Collected data:

▼

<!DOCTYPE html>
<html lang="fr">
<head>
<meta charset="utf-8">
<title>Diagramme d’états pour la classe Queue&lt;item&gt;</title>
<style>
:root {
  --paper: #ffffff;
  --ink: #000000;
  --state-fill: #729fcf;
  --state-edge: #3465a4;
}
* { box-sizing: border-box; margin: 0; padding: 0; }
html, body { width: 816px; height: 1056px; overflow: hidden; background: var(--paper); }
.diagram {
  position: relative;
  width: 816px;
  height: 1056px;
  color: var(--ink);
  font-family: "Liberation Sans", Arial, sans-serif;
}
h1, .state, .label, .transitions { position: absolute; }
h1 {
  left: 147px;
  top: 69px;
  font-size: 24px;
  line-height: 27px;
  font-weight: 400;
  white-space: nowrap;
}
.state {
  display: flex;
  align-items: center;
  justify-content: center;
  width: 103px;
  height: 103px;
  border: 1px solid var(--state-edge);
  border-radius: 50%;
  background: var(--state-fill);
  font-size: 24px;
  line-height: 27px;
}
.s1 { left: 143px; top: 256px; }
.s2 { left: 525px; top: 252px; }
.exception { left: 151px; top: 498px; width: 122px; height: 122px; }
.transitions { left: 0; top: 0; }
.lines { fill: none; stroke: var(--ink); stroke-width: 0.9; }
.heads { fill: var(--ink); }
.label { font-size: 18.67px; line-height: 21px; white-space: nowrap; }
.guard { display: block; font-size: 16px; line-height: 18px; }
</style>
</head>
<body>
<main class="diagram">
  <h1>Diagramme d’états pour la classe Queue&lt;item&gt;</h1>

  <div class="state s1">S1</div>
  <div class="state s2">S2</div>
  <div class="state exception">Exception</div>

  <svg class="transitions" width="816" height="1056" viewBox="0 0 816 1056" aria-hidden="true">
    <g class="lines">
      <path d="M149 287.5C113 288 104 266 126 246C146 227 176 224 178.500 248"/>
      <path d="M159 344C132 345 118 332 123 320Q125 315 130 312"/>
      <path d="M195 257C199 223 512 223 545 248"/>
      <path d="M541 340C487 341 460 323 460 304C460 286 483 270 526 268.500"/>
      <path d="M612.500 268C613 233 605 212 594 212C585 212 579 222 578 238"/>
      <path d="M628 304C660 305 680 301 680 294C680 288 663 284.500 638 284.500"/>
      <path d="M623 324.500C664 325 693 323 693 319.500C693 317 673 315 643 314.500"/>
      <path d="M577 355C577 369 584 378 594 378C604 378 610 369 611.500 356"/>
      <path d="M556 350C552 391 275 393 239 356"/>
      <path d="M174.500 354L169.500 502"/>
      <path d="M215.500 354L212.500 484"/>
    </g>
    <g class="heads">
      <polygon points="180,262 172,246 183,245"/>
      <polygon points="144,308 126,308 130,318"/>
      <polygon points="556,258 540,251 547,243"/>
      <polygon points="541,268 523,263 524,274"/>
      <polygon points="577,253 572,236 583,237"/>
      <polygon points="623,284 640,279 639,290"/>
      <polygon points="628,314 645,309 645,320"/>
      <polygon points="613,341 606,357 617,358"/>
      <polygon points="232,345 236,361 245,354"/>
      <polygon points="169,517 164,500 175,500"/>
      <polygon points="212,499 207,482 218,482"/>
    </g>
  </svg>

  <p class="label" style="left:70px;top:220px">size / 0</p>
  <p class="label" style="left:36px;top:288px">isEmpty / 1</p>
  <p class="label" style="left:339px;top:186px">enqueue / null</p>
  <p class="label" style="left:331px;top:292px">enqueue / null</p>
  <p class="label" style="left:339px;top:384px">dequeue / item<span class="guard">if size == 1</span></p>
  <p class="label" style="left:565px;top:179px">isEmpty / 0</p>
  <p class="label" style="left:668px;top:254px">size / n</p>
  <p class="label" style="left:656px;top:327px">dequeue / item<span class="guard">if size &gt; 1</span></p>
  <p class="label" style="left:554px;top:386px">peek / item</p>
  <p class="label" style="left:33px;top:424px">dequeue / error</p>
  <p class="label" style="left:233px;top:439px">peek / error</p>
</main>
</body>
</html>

▲

| Problem requirements |
From the first line to the last, copy the data exactly.

| Exercise result |
<!DOCTYPE html>
<html lang="fr">
<head>
<meta charset="utf-8">
<title>Diagramme d’états pour la classe Queue&lt;item&gt;</title>
<style>
:root {
  --paper: #ffffff;
  --ink: #000000;
  --state-fill: #729fcf;
  --state-edge: #3465a4;
}
* { box-sizing: border-box; margin: 0; padding: 0; }
html, body { width: 816px; height: 1056px; overflow: hidden; background: var(--paper); }
.diagram {
  position: relative;
  width: 816px;
  height: 1056px;
  color: var(--ink);
  font-family: "Liberation Sans", Arial, sans-serif;
}
h1, .state, .label, .transitions { position: absolute; }
h1 {
  left: 147px;
  top: 69px;
  font-size: 24px;
  line-height: 27px;
  font-weight: 400;
  white-space: nowrap;
}
.state {
  display: flex;
  align-items: center;
  justify-content: center;
  width: 103px;
  height: 103px;
  border: 1px solid var(--state-edge);
  border-radius: 50%;
  background: var(--state-fill);
  font-size: 24px;
  line-height: 27px;
}
.s1 { left: 143px; top: 256px; }
.s2 { left: 525px; top: 252px; }
.exception { left: 151px; top: 498px; width: 122px; height: 122px; }
.transitions { left: 0; top: 0; }
.lines { fill: none; stroke: var(--ink); stroke-width: 0.9; }
.heads { fill: var(--ink); }
.label { font-size: 18.67px; line-height: 21px; white-space: nowrap; }
.guard { display: block; font-size: 16px; line-height: 18px; }
</style>
</head>
<body>
<main class="diagram">
  <h1>Diagramme d’états pour la classe Queue&lt;item&gt;</h1>

  <div class="state s1">S1</div>
  <div class="state s2">S2</div>
  <div class="state exception">Exception</div>

  <svg class="transitions" width="816" height="1056" viewBox="0 0 816 1056" aria-hidden="true">
    <g class="lines">
      <path d="M149 287.5C113 288 104 266 126 246C146 227 176 224 178.500 248"/>
      <path d="M159 344C132 345 118 332 123 320Q125 315 130 312"/>
      <path d="M195 257C199 223 512 223 545 248"/>
      <path d="M541 340C487 341 460 323 460 304C460 286 483 270 526 268.500"/>
      <path d="M612.500 268C613 233 605 212 594 212C585 212 579 222 578 238"/>
      <path d="M628 304C660 305 680 301 680 294C680 288 663 284.500 638 284.500"/>
      <path d="M623 324.500C664 325 693 323 693 319.500C693 317 673 315 643 314.500"/>
      <path d="M577 355C577 369 584 378 594 378C604 378 610 369 611.500 356"/>
      <path d="M556 350C552 391 275 393 239 356"/>
      <path d="M174.500 354L169.500 502"/>
      <path d="M215.500 354L212.500 484"/>
    </g>
    <g class="heads">
      <polygon points="180,262 172,246 183,245"/>
      <polygon points="144,308 126,308 130,318"/>
      <polygon points="556,258 540,251 547,243"/>
      <polygon points="541,268 523,263 524,274"/>
      <polygon points="577,253 572,236 583,237"/>
      <polygon points="623,284 640,279 639,290"/>
      <polygon points="628,314 645,309 645,320"/>
      <polygon points="613,341 606,357 617,358"/>
      <polygon points="232,345 236,361 245,354"/>
      <polygon points="169,517 164,500 175,500"/>
      <polygon points="212,499 207,482 218,482"/>
    </g>
  </svg>

  <p class="label" style="left:70px;top:220px">size / 0</p>
  <p class="label" style="left:36px;top:288px">isEmpty / 1</p>
  <p class="label" style="left:339px;top:186px">enqueue / null</p>
  <p class="label" style="left:331px;top:292px">enqueue / null</p>
  <p class="label" style="left:339px;top:384px">dequeue / item<span class="guard">if size == 1</span></p>
  <p class="label" style="left:565px;top:179px">isEmpty / 0</p>
  <p class="label" style="left:668px;top:254px">size / n</p>
  <p class="label" style="left:656px;top:327px">dequeue / item<span class="guard">if size &gt; 1</span></p>
  <p class="label" style="left:554px;top:386px">peek / item</p>
  <p class="label" style="left:33px;top:424px">dequeue / error</p>
  <p class="label" style="left:233px;top:439px">peek / error</p>
</main>
</body>
</html>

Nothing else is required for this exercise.